Task to complete:
Please return, with no alterations, the lines below from the very first through the one that contains "absolute; width: 0;".

Extracted data entries
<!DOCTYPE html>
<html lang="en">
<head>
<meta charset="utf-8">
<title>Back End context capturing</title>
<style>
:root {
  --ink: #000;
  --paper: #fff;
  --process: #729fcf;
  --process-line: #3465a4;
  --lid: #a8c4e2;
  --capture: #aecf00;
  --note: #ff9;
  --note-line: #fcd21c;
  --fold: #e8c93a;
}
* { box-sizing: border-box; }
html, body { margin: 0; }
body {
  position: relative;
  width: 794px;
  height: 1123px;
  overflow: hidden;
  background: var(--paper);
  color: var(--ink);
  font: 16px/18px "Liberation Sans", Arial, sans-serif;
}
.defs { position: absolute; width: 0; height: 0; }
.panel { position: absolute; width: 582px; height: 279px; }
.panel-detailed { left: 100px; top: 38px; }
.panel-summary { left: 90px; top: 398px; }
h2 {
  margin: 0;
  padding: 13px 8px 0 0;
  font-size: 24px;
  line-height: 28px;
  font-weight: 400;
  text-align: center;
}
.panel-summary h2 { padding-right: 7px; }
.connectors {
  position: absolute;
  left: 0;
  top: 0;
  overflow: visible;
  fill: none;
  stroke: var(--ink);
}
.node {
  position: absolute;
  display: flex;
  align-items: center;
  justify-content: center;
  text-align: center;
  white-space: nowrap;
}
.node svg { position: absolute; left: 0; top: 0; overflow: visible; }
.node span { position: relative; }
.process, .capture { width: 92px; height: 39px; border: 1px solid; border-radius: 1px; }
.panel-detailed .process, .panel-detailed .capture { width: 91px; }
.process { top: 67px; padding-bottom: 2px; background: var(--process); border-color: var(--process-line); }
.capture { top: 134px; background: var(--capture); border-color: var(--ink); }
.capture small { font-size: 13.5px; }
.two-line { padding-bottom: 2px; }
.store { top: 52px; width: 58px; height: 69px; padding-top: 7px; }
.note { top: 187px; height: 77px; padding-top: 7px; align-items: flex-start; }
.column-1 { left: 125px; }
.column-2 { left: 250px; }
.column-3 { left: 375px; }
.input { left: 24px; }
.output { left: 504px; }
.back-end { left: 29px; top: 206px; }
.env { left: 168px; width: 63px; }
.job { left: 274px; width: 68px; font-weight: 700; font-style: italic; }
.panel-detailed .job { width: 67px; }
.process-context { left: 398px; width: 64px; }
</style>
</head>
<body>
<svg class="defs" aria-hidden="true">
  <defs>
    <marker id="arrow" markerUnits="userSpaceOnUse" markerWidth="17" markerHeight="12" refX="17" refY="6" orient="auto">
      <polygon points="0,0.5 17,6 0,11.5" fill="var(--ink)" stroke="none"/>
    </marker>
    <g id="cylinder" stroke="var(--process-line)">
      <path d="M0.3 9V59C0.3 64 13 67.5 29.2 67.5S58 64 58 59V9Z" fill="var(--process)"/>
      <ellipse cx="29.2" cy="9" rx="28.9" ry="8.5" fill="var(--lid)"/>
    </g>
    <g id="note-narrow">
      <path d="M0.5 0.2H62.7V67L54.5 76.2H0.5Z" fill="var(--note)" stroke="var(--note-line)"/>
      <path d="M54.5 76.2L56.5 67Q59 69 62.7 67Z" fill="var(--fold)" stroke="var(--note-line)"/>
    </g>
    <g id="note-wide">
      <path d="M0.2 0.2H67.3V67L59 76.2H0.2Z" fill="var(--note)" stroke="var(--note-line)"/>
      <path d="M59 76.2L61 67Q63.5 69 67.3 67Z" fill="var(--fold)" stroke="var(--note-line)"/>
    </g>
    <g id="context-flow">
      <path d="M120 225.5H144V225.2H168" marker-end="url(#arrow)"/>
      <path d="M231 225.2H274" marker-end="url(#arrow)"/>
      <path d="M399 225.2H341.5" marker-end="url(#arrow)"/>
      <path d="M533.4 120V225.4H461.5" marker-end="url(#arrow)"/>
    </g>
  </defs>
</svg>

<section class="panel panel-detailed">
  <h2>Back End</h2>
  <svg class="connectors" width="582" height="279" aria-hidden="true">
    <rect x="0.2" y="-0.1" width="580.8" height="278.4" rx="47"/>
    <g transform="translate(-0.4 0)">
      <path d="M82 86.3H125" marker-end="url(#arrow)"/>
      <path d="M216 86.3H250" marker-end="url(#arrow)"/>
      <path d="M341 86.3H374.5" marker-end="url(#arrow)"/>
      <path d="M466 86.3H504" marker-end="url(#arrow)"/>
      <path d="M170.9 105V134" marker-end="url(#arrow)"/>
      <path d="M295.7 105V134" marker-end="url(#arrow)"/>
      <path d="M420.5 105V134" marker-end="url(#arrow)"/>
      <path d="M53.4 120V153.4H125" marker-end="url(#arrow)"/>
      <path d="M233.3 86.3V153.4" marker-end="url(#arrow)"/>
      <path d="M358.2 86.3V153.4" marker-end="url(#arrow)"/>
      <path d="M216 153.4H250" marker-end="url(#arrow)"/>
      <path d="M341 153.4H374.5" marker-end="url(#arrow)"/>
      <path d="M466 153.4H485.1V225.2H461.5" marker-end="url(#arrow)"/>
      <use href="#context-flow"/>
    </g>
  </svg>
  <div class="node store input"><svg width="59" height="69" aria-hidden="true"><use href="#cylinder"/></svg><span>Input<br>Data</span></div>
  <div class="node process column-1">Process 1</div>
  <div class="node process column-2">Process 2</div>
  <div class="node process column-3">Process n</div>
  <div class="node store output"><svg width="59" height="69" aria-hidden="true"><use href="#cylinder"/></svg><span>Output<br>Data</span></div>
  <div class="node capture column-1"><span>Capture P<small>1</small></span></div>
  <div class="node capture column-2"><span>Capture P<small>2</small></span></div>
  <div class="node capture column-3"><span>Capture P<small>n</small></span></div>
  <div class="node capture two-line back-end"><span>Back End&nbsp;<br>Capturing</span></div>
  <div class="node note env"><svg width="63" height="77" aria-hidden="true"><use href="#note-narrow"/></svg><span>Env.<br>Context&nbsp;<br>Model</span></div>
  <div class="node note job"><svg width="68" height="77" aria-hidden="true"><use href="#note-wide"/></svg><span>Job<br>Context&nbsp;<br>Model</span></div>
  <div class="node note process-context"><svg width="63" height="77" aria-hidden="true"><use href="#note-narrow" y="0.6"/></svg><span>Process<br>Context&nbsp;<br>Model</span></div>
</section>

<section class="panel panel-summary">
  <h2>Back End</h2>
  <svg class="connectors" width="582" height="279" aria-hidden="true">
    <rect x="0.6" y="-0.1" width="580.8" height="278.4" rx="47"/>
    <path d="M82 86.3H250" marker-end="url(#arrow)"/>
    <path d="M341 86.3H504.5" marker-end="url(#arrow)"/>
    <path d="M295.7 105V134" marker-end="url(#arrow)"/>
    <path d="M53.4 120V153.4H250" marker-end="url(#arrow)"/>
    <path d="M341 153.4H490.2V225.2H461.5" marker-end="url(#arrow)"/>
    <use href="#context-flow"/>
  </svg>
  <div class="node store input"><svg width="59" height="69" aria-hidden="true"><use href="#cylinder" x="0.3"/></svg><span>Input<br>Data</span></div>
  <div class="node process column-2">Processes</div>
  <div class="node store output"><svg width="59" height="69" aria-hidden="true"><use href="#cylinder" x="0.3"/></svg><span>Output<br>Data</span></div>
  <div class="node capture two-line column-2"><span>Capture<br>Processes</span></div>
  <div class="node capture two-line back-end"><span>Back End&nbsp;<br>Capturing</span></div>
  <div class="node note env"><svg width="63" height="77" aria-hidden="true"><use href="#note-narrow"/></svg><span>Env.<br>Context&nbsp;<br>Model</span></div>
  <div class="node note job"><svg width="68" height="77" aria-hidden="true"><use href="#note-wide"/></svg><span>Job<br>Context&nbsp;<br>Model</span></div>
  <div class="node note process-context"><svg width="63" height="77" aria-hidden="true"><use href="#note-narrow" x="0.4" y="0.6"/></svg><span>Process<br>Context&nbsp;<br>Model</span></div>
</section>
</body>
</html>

Expected answer:
<!DOCTYPE html>
<html lang="en">
<head>
<meta charset="utf-8">
<title>Back End context capturing</title>
<style>
:root {
  --ink: #000;
  --paper: #fff;
  --process: #729fcf;
  --process-line: #3465a4;
  --lid: #a8c4e2;
  --capture: #aecf00;
  --note: #ff9;
  --note-line: #fcd21c;
  --fold: #e8c93a;
}
* { box-sizing: border-box; }
html, body { margin: 0; }
body {
  position: relative;
  width: 794px;
  height: 1123px;
  overflow: hidden;
  background: var(--paper);
  color: var(--ink);
  font: 16px/18px "Liberation Sans", Arial, sans-serif;
}
.defs { position: absolute; width: 0; height: 0; }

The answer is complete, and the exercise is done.